## EXERCISE BRIEF
Using the records below, give the number of lines where the string "skin" shows up. Add nothing to it.

Items from a dataset
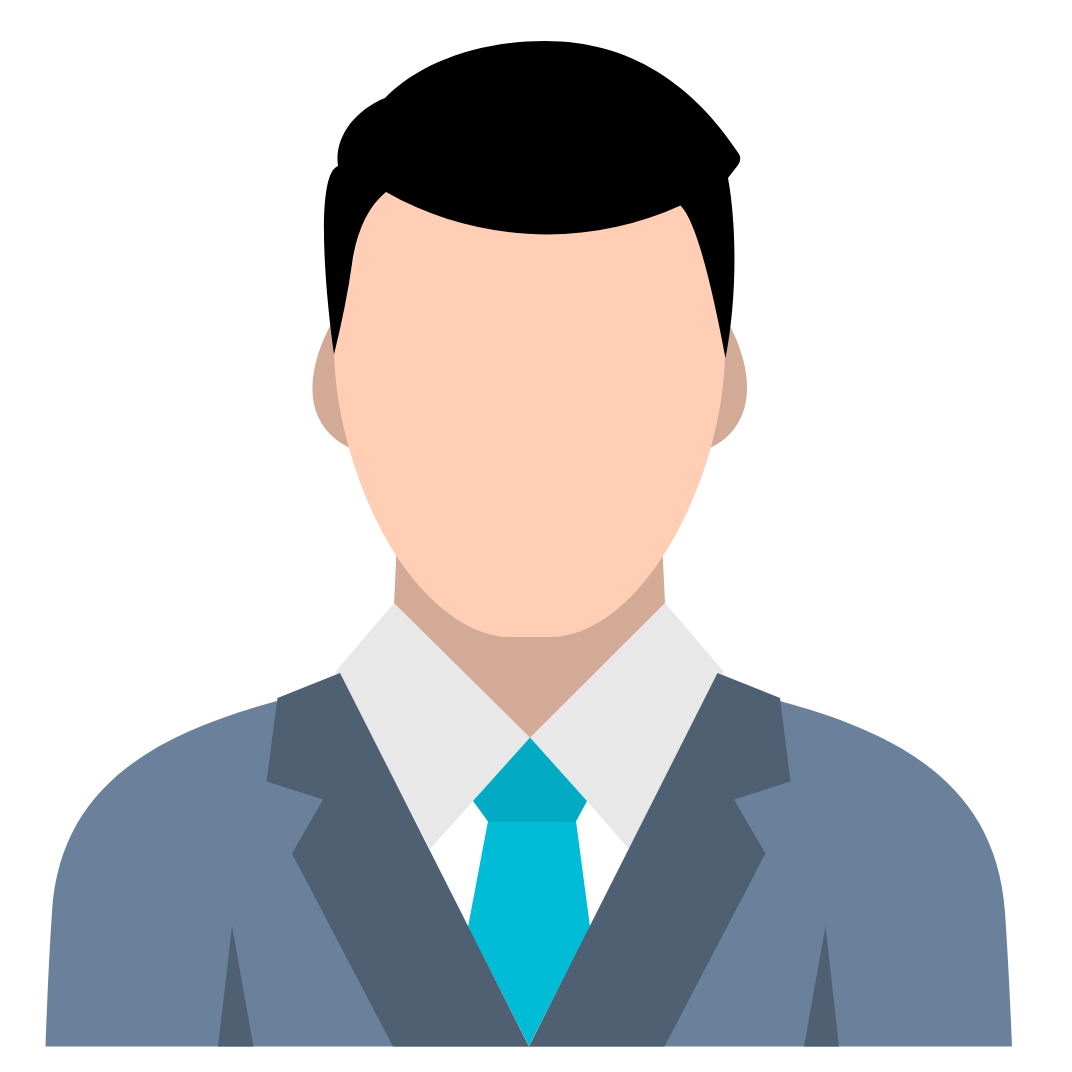
<!DOCTYPE html>
<html lang="en">
<head>
<meta charset="utf-8">
<title>Businessman avatar</title>
<style>
:root {
  --paper: #ffffff;
  --hair: #000000;
  --skin: #ffceb5;
  --skin-shade: #d3aa96;
  --jacket: #6b809b;
  --lapel: #4f6073;
  --collar: #e8e8e8;
  --tie: #00bcd7;
  --tie-knot: #03aac4;
}
html, body { margin: 0; background: var(--paper); overflow: hidden; }
.avatar { display: block; width: 1072px; height: 1072px; }
.hair { fill: var(--hair); }
.face { fill: var(--skin); }
.ears, .neck { fill: var(--skin-shade); }
.jacket { fill: var(--jacket); }
.lapels, .folds { fill: var(--lapel); }
.shirt { fill: var(--paper); }
.collar { fill: var(--collar); }
.tie { fill: var(--tie); }
.knot { fill: var(--tie-knot); }
</style>
</head>
<body>
<svg class="avatar" viewBox="0 0 1072 1072" role="img" aria-label="Faceless man with black hair in a blue suit and turquoise tie">
  <g id="suit">
    <path class="jacket" d="M277 701C155 734 60 786 52 912Q48 972 45.500 1046.500H1012Q1009 972 1005 912C996 786 902 734 780 701L529 1046Z"/>
    <g class="folds">
      <polygon points="232,926 253.500,1046.500 218,1046.500"/>
      <polygon points="825.500,926 839,1046.500 804,1046.500"/>
    </g>
    <polygon class="shirt" points="394,603 665,603 718,673 529,1046 340,673"/>
  </g>
  <polygon class="neck" points="397,540 662,540 665,604 530,739 394,604"/>
  <g id="tie">
    <polygon class="tie" points="488,821 576,821 590,927 529,1046 468,927"/>
  </g>
  <g class="collar">
    <polygon points="394,603 530,737.500 473,801 430,849 336,671"/>
    <polygon points="665,603 724,672 629,849 587,801 530,737.500"/>
  </g>
  <polygon class="knot" points="530,737.500 587,801 576,821.500 488,821.500 473,801"/>
  <g class="lapels">
    <polygon points="340,673 529,1046.500 393,1046.500 292,853.500 323,799.500 266.500,781.500 277.500,698"/>
    <polygon points="717.500,673 529,1046.500 664.500,1046.500 765.500,853.500 734,799.500 790.500,781.500 780,698"/>
  </g>
  <g id="head">
    <g class="ears">
      <path d="M331 324C302 379 306 427 350 448L365 360Z"/>
      <path d="M730 326C757 379 753 427 710 448L695 360Z"/>
    </g>
    <path class="face" d="M334 352C335 384 339 412 349 448C360 488 377 526 397 557C429 605 470 637 510 637H550C590 637 631 606 663 556C683 525 700 487 711 447C720 414 724 386 725 356L700 180H370Z"/>
    <path class="hair" d="M334 354.500C324 283 316 174 338 166C334 139 353 111 385 98C420 62 480 41 545 41C630 41 693 84 739 154Q742 159 738 165L728 178C737 227 737 300 725.500 358C714 298 698 223 680.500 205.500C590 247 480 245 386 192Q359 214 352 264Q346 306 334 354.500Z"/>
  </g>
</svg>
</body>
</html>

## TASK OUTPUT
4